Published online by Cambridge University Press: 22 March 2010
The Aristotle basic complexity score and the risk adjustment in congenital cardiac surgery-1 method were developed and used to compare outcomes of congenital cardiac surgery. Both methods were used to compare results of procedures performed on our patients in Croatian cardiosurgical centres and results of procedures were taken abroad.
The study population consisted of all patients with congenital cardiac disease born to Croatian residents between 1 October, 2002 and 1 October, 2007 undergoing a cardiovascular operation during this period.
Of the 556 operations, the Aristotle basic complexity score could be assigned to 553 operations and the risk adjustment in congenital cardiac surgery-1 method to 536 operations. Procedures were performed in two institutions in Croatia and seven institutions abroad. The average complexity for cardiac procedures performed in Croatia was significantly lower. With both systems, along with the increase in complexity, there is also an increase in mortality before discharge and postoperative length of stay. Only after the adjustment for complexity there are marked differences in mortality and occurrence of postoperative complications.

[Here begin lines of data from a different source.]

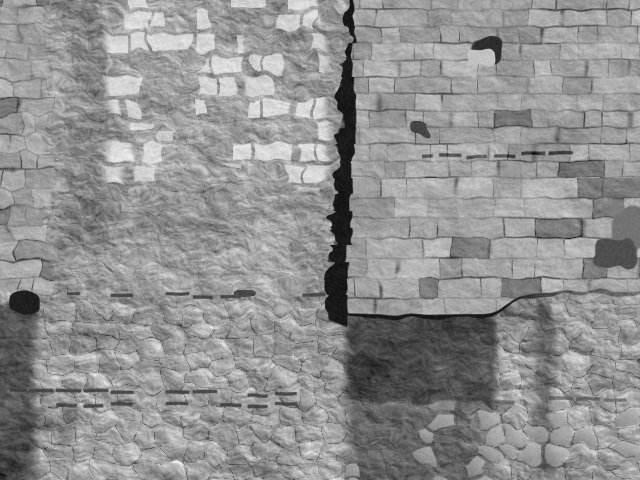
A WebGL 1 fragment shader for this texture:

```glsl
precision highp float;
// Weathered masonry wall: rubble, a raised brick panel, a deep shadow seam and damp stains.
uniform vec2 u_resolution;

const vec2 LIGHT = vec2(0.6, 0.8);

float hash(vec2 p) {
  vec3 q = fract(p.xyx * 0.1031);
  q += dot(q, q.yzx + 33.33);
  return fract((q.x + q.y) * q.z);
}

float noise(vec2 p) {
  vec2 i = floor(p), f = fract(p);
  f *= f * (3.0 - 2.0 * f);
  return mix(mix(hash(i), hash(i + vec2(1, 0)), f.x),
             mix(hash(i + vec2(0, 1)), hash(i + 1.0), f.x), f.y);
}

float fbm(vec2 p) {
  float sum = 0.0, amp = 0.5;
  for (int i = 0; i < 5; i++) {
    sum += amp * noise(p);
    p = mat2(1.6, 1.2, -1.2, 1.6) * p + 7.3;
    amp *= 0.55;
  }
  return sum;
}

float rise(float x, float edge, float soft) {
  return smoothstep(edge - soft, edge + soft, x);
}

float box(vec2 p, vec2 lo, vec2 hi, float soft) {
  vec2 m = smoothstep(lo - soft, lo + soft, p) * smoothstep(-hi - soft, soft - hi, -p);
  return m.x * m.y;
}

float blob(vec2 p, vec2 center, vec2 radius) {
  vec2 q = abs((p - center) / radius);
  return rise(1.0, dot(q * q * q, vec2(1)), 0.18);
}

// Brick courses: distance to joint, brick id
vec2 courses(vec2 p, vec2 size) {
  float row = floor(p.y / size.y), fy = fract(p.y / size.y);
  float width = size.x * (0.75 + 0.5 * hash(vec2(row, 3)));
  float x = p.x / width + 7.0 * hash(vec2(row, 9));
  x += 0.25 * sin(x * 2.7 + row);
  float fx = fract(x);
  float d = min(min(fx, 1.0 - fx) * width, min(fy, 1.0 - fy) * size.y);
  return vec2(d, hash(vec2(floor(x), row + 50.0)));
}

// Cellular stones: distance to border, stone id, facing to the light
vec3 stones(vec2 p) {
  vec2 nearest = vec2(0);
  float d1 = 9.0, d2 = 9.0, id = 0.0;
  for (int k = 0; k < 9; k++) {
    float f = float(k);
    vec2 c = floor(p) + vec2(mod(f, 3.0), floor(f / 3.0)) - 1.0;
    vec2 r = p - c - 0.15 - 0.7 * vec2(hash(c), hash(c + 31.7));
    float d = length(r);
    if (d < d1) { d2 = d1; d1 = d; nearest = r; id = hash(c + 71.0); }
    else d2 = min(d2, d);
  }
  return vec3(d2 - d1, id, dot(nearest, LIGHT));
}

float brickTone(vec2 p, vec2 size) {
  vec2 b = courses(p, size);
  float shade = noise(p * vec2(14, 50));
  float tone = 0.5 + 0.13 * b.y - 0.24 * step(0.94, b.y) + 0.14 * fbm(p * 22.0);
  return tone - rise(0.0018, b.x, 0.0018) * (0.05 + 0.33 * shade * shade);
}

// A broken line of thin tiles
float tiles(vec2 p, float y, float x0, float x1) {
  float k = p.x / 0.057, r = hash(vec2(floor(k), y * 100.0));
  float dy = abs(p.y - y - 0.014 * (r - 0.5) - 0.003 * noise(p * 40.0));
  float ends = rise(fract(k), 0.05, 0.03) * rise(0.72 + 0.25 * r, fract(k), 0.04);
  return rise(0.0036, dy, 0.0018) * ends * step(0.22, r) * step(x0, p.x) * step(p.x, x1);
}

void main() {
  vec2 p = gl_FragCoord.xy / u_resolution * vec2(1.3333, 1);
  float n = fbm(p * 9.0), fine = fbm(p * 45.0);
  vec2 w = p + 0.016 * (vec2(noise(p * 38.0), noise(p * 38.0 + 19.0)) - 0.5);
  vec2 rock = vec2(32, 48);
  float rough = fbm(w * rock) - fbm((w + LIGHT * 0.005) * rock);
  float grain = 0.25 * (n - 0.5) + 0.14 * (fine - 0.5);

  // Plastered rubble, cobbles towards the base
  float base = rise(0.365, w.y, 0.015);
  vec3 s = stones(w * vec2(21, 27));
  float tone = 0.59 + 0.75 * rough + grain;
  tone += rise(s.x, 0.12, 0.08) * step(0.35, s.y) * (0.14 * s.z + 0.1 * s.y - 0.065) * (0.5 + base);
  tone -= rise(0.07, s.x, 0.06) * step(s.z, -0.12) * mix(0.08, 0.2, base);
  tone -= 0.09 * box(w, vec2(0.14, 0.5), vec2(0.225, 1.1), 0.025);

  // Pale limestone rows
  vec2 pale = courses(w + vec2(0, 0.021), vec2(0.06, 0.0455));
  float limed = step(0.62 - 0.25 * noise(p * vec2(5, 9)), pale.y) * rise(pale.x, 0.005, 0.002);
  limed *= box(w, vec2(0.225, 0.607), vec2(0.68, 1.1), 0.012);
  tone = mix(tone, 0.78 + 0.08 * pale.y + 0.3 * rough, limed);

  // Brick strip on the left
  float side = 0.085 + 0.03 * hash(vec2(floor(p.y / 0.038), 4));
  float strip = rise(side, w.x, 0.004) * rise(w.y, 0.39, 0.005);
  tone = mix(tone, brickTone(w, vec2(0.055, 0.038)) + 0.35 * rough, strip);

  // Damp stains and bright cobbles
  float damp = box(w, vec2(0.722, 0.155), vec2(1.03, 0.4), 0.014);
  damp = max(damp, 0.75 * box(w, vec2(0.722, -0.1), vec2(1.02, 0.17), 0.03) * rise(n, 0.45, 0.15));
  damp = max(damp, 0.7 * box(w, vec2(1.115, 0.02), vec2(1.153, 0.37), 0.014));
  damp = max(damp, rise(0.075, w.x, 0.018) * base);
  tone = mix(tone, 0.27 + 0.45 * rough + grain, damp);
  float cobble = rise(s.x, 0.18, 0.07) * step(0.64, s.y) * rise(0.16, p.y, 0.02) * step(0.72, p.x);
  tone = mix(tone, 0.63 + 0.15 * s.z, cobble * 0.85);
  tone = mix(tone, 0.12, blob(w, vec2(0.055, 0.368), vec2(0.032, 0.022)));

  // Tile lines
  float tile = max(tiles(p, 0.382, 0.14, 0.69), tiles(p, 0.156, 0.07, 0.63));
  tile = max(tile, max(tiles(p, 0.178, 0.02, 0.62), 0.6 * tiles(p, 0.163, 0.83, 1.31)));
  tile = max(tile, blob(p, vec2(0.51, 0.389), vec2(0.023, 0.007)));
  tone = mix(tone, 0.25, tile * 0.9);

  // Raised brick panel
  float edge = mix(0.717, 0.733, smoothstep(0.38, 0.7, p.y));
  edge += 0.012 * hash(vec2(floor(p.y / 0.035), 8)) + 0.008 * (noise(p * 60.0) - 0.5);
  float foot = 0.337 + 0.05 * rise(p.x, 1.06, 0.06) + 0.012 * noise(vec2(p.x * 28.0, 2));
  float low = step(p.y, 0.63);
  float brick = brickTone(mix(p, w, 0.4), vec2(0.07, 0.035) + low * vec2(0.01, 0.007));
  brick += 0.35 * rough + 0.025 * low - 0.35 * tiles(p, 0.674, 0.88, 1.2);
  brick = mix(brick, 0.18, blob(w, vec2(1.012, 0.895), vec2(0.032, 0.03)));
  brick = mix(brick, 0.76, blob(w, vec2(1.0, 0.88), vec2(0.027, 0.022)));
  brick = mix(brick, 0.27, blob(w, vec2(0.873, 0.731), vec2(0.021, 0.013)));
  brick = mix(brick, 0.45, blob(w, vec2(1.32, 0.525), vec2(0.045)));
  brick = mix(brick, 0.31, blob(w, vec2(1.28, 0.473), vec2(0.047, 0.033)));
  float inside = rise(p.x, edge, 0.002);
  tone = mix(tone, brick, inside * rise(p.y, foot, 0.002));

  // Shadow beside and beneath the panel
  float width = mix(0.015, -0.006, rise(p.y, 0.9, 0.06));
  width += 0.026 * noise(vec2(p.y * 24.0, 6)) + 0.012 * noise(p * 75.0);
  float seam = rise(p.x, edge - width, 0.002) * (1.0 - inside) * rise(p.y + 0.4 * p.x, 0.607, 0.004);
  float depth = 0.004 + 0.007 * noise(vec2(p.x * 35.0, 3));
  float ledge = rise(p.y, foot - depth, 0.002) * rise(foot, p.y, 0.002) * inside;
  ledge *= 1.0 - 0.55 * rise(p.x, 1.12, 0.1);
  tone = mix(tone, 0.07 + 0.05 * fine, max(seam, ledge));

  tone += 0.05 * (noise(p * 260.0) - 0.5);
  gl_FragColor = vec4(vec3(clamp(tone, 0.03, 0.92)), 1);
}
```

Both, the Aristotle basic complexity score and the risk adjustment in congenital cardiac surgery-1 method were predictive of in-hospital mortality as well as prolonged postoperative length to stay, and can be used as a tool in our country to evaluate a cardiosurgical model and recognise potential problems.